When actor Jack Willis steps up to the podium to deliver a political speech in the Oregon Shakespeare Festival's production of "All the Way," his portrayal of former President Lyndon Johnson instantly shifts.
Willis goes from being charismatic and larger-than-life to stiff and robot-like.
"He wasn't very good in press conferences, especially when you think about who came before him," Willis said. "Kennedy was so glib, at ease and funny. Johnson was really kind of static. Everything that was great about him was behind the scenes. He purposefully tried to keep that away from the camera. He didn't think it was presidential."
Away from the podium and the cameras, Willis masterfully shifts gears, capturing Johnson's personality and political tactics.
To many Americans, Johnson was a bully and a calculating wheeler-dealer, using threats, bribery and flattery to get his way.
"All the Way" portrays that side, but also the heart of the man who pushed through landmark civil rights legislation knowing it would alienate many white Southerners from his Democratic Party for decades.
Willis portrays that passion, along with the human, earthy side of Johnson. In one scene, Willis stands in his boxer shorts in a bedroom, scratching his butt as he discusses political developments.
Willis also tells Johnson's down-home stories and jokes in a way that is captivating and warm.
"I love some of his stories and one-liners and attitudes," Willis said.
While Kennedy came from American aristocracy, Johnson was from a family that was by turns wealthy and dirt poor, scratching out a living in the Hill Country of Texas.
Johnson had to pick cotton as a kid in the Texas heat and watched others ridicule his father after the family lost its ranch.
Like Johnson, Willis said he grew up poor in a rural part of the country.
Also like Johnson, Willis has risen to achieve remarkable success, appearing in more than 200 theater productions and securing television and movie roles in productions that include "The Talented Mr. Ripley" and "Law and Order."
Willis was raised in Kansas. He said he's no stranger to the Texas accent he employs in his portrayal of Johnson.
"I spent a lot of time in Texas. My voice grew up in Texas.

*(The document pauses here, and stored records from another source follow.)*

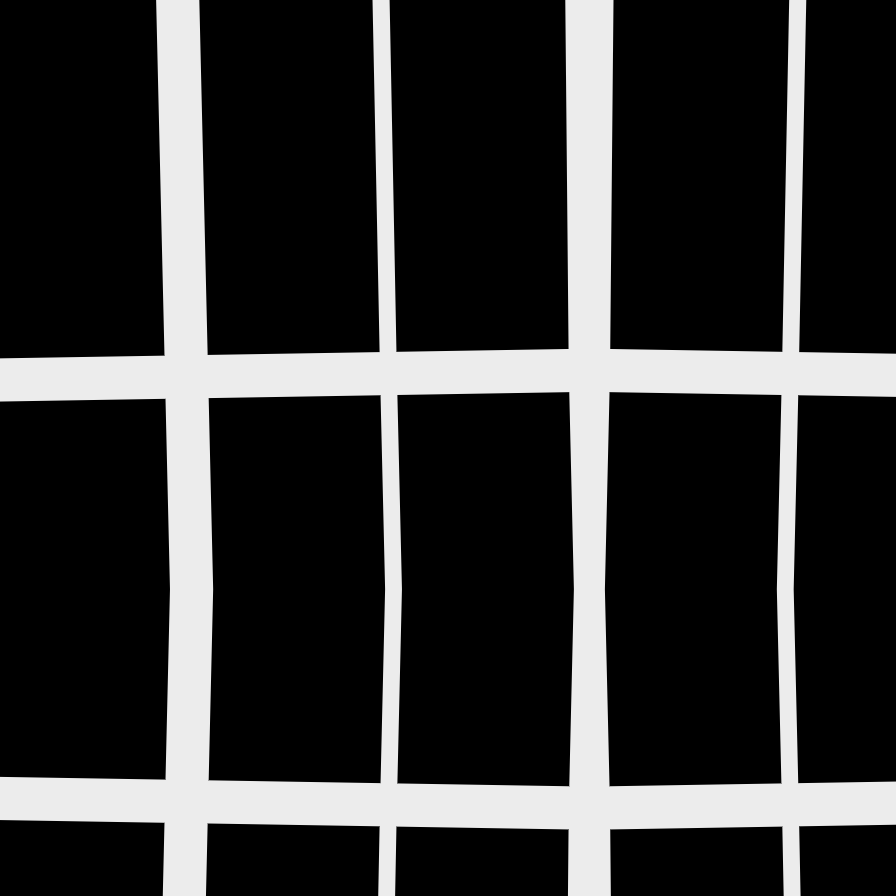
Give the GLSL for this pattern, as a Shadertoy shader.

```glsl
// Pale lattice of alternating wide and thin uprights crossed by wide bars.
// The plane is mirrored about two fold axes, and the repeated lines lean
// slightly with distance from the folds, so they bend where they cross them.

const vec3 GAP_COLOR = vec3(0.0);
const vec3 BAR_COLOR = vec3(0.925);

const vec2 FOLD_CENTER = vec2(0.6578, 0.3424);
const float UPRIGHT_PITCH = 0.2254;
const float UPRIGHT_SHIFT = 0.0068;   // wide upright is cropped by the fold
const float WIDE_HALF = 0.0241;
const float THIN_HALF = 0.0094;
const float ROW_PITCH = 0.4888;
const float ROW_SLOPE = 0.0165;
const float LEAN = 0.0235;            // upright slope between the rows
const float LEAN_LOSS = 0.016;        // slope lost near the fold, past a row
const float LEAN_REACH = 0.449;

// Sideways offset of the uprights at folded position q.
float uprightLean(vec2 q) {
    float rowHeight = 0.5 * ROW_PITCH;
    float nearFold = max(1.0 - q.x / LEAN_REACH, 0.0);
    float outerLean = LEAN - LEAN_LOSS * nearFold * nearFold;
    return LEAN * min(q.y, rowHeight) + outerLean * max(q.y - rowHeight, 0.0);
}

// Signed distance to the nearest upright; even ones are wide, odd ones thin.
float uprightDistance(vec2 q) {
    float x = q.x - uprightLean(q) + UPRIGHT_SHIFT;
    float index = floor(x / UPRIGHT_PITCH + 0.5);
    float halfWidth = mix(WIDE_HALF, THIN_HALF, mod(index, 2.0));
    return abs(x - index * UPRIGHT_PITCH) - halfWidth;
}

// Signed distance to the nearest horizontal bar.
float rowDistance(vec2 q) {
    float y = q.y + ROW_SLOPE * q.x;
    return abs(mod(y, ROW_PITCH) - 0.5 * ROW_PITCH) - WIDE_HALF;
}

void mainImage(out vec4 fragColor, in vec2 fragCoord) {
    vec2 uv = fragCoord / iResolution.y;
    float pixel = 1.0 / iResolution.y;

    // Mirror into one quadrant, then join both line families.
    vec2 q = abs(uv - FOLD_CENTER);
    float dist = min(uprightDistance(q), rowDistance(q));

    // One-pixel smooth edge.
    float coverage = clamp(0.5 - dist / pixel, 0.0, 1.0);
    fragColor = vec4(mix(GAP_COLOR, BAR_COLOR, coverage), 1.0);
}
```
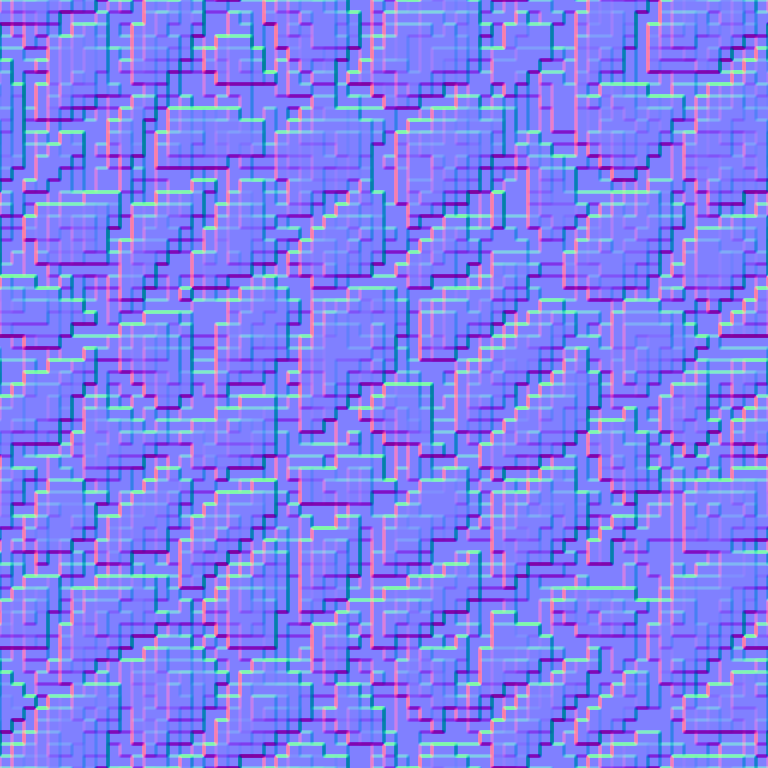
Write a WebGL 2 fragment shader that draws this texture map.

```glsl
#version 300 es
precision highp float;
// Normal map of blocky cobblestones: a cellular pattern gives stepped stones
// with rough joints, sampled on a coarse square grid of flat height cells.
// Narrow ramps between the cells turn every height step into a coloured line.

uniform vec2 u_resolution;
out vec4 fragColor;

const float CELLS = 64.0;      // height cells across the canvas
const float STONES = 8.0;      // average stones across the canvas
const float RAMP = 0.16;       // half width of a ramp, in cells
const float STEEPNESS = 5.0;   // slope of a full height step

float hash(vec2 p, float seed) {
    vec3 q = fract(vec3(p.xyx) * vec3(0.1031, 0.1030, 0.0973) + seed * 0.137);
    q += dot(q, q.yzx + 33.33);
    return fract((q.x + q.y) * q.z);
}

float valueNoise(vec2 p, float seed) {
    vec2 i = floor(p);
    vec2 f = smoothstep(0.0, 1.0, fract(p));
    float low = mix(hash(i, seed), hash(i + vec2(1.0, 0.0), seed), f.x);
    float high = mix(hash(i + vec2(0.0, 1.0), seed), hash(i + 1.0, seed), f.x);
    return mix(low, high, f.y);
}

// Boxy distance, stretched along the rising diagonal
float stoneDistance(vec2 offset) {
    vec2 cube = pow(abs(offset) + 1e-4, vec2(3.0));
    float boxy = pow(cube.x + cube.y, 1.0 / 3.0);
    float diagonal = offset.x * offset.y / (dot(offset, offset) + 1e-4);
    return boxy * (1.0 - 0.45 * diagonal);
}

// x: distance gap to the next stone (0 at the joint), y: random stone value
vec2 stoneField(vec2 p) {
    vec2 home = floor(p);
    float nearest = 9.0;
    float second = 9.0;
    float id = 0.0;
    for (int y = -1; y <= 1; y++) {
        for (int x = -1; x <= 1; x++) {
            vec2 site = home + vec2(x, y);
            vec2 key = mod(site, STONES);
            vec2 center = site + 0.5 + 0.85 * (vec2(hash(key, 1.0), hash(key, 2.0)) - 0.5);
            float d = stoneDistance(p - center) - 0.2 * hash(key, 3.0);
            if (d < nearest) {
                second = nearest;
                nearest = d;
                id = hash(key, 4.0);
            } else {
                second = min(second, d);
            }
        }
    }
    return vec2(second - nearest, id);
}

// Height of one flat cell: stepped stone plus quantised grain
float cellHeight(vec2 cell) {
    cell = mod(cell, CELLS);
    vec2 stone = stoneField((cell + 0.5) * STONES / CELLS);
    float top = step(0.17, stone.x);
    float terrace = floor(3.0 * smoothstep(0.06, 0.6, stone.x)) / 3.0;
    float grain = floor(5.0 * valueNoise(cell * 0.41, 5.0))
                + step(0.72, hash(cell, 6.0));
    float roughness = mix(0.15, 0.05, top);
    return top * (0.5 + 0.3 * stone.y) + 0.22 * terrace + roughness * grain;
}

void main() {
    vec2 p = gl_FragCoord.xy / u_resolution * CELLS;

    // Four cells around the nearest grid corner
    vec2 corner = floor(p + 0.5);
    float lowLeft = cellHeight(corner - 1.0);
    float lowRight = cellHeight(corner - vec2(0.0, 1.0));
    float highLeft = cellHeight(corner - vec2(1.0, 0.0));
    float highRight = cellHeight(corner);

    // Slopes live only in the soft ramps between cells
    vec2 away = p - corner;
    vec2 blend = smoothstep(-RAMP, RAMP, away);
    vec2 line = 1.0 - smoothstep(0.07, 0.19, abs(away));
    float slopeX = mix(lowRight - lowLeft, highRight - highLeft, blend.y);
    float slopeY = mix(highLeft - lowLeft, highRight - lowRight, blend.x);

    // Encode the normal as a colour
    vec2 tilt = STEEPNESS * line * vec2(slopeX, -slopeY);
    vec3 normal = normalize(vec3(tilt, 1.0));
    fragColor = vec4(0.5 + 0.5 * normal, 1.0);
}
```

It's not that hard of a dialect for me," Willis said.
Although he does use a Texas accent in the play, Willis said playwright Robert Schenkkan and OSF Artistic Director Bill Rauch, who directed "All the Way," made it clear from the beginning that they didn't want the actors to do impersonations of the many famous people — from Johnson to Martin Luther King Jr. to Strom Thurmond— who populate the play.
Willis, who was in his early teens during Johnson's presidency, said he has seen many film clips about the man, but he concentrated on reading about the former president to prepare for the play.
The events of the 1960s are burned into his mind, providing additional inspiration.
"I remember cross burnings and the Klan. I remember segregated swimming pools," Willis said.
At the same time, he said, there were inspirational civil rights marches and protests taking place in the South.
"You saw good things happening, and you saw bad things happening," he said.
Many white people were cautiously supporting Martin Luther King Jr. while being scared of Malcolm X, he recalled.
Willis said he is honored to work with so many OSF living legends in a play that captures that tumultuous time.
"It's been a brilliant trip. I'm very excited about continuing the run," he said.
"All the Way" plays through Nov. 3. For more information, visit www.osfashland.org or call the OSF Box Office at 541-482-4331.
Staff reporter Vickie Aldous can be reached at 541-479-8199 or email@example.com.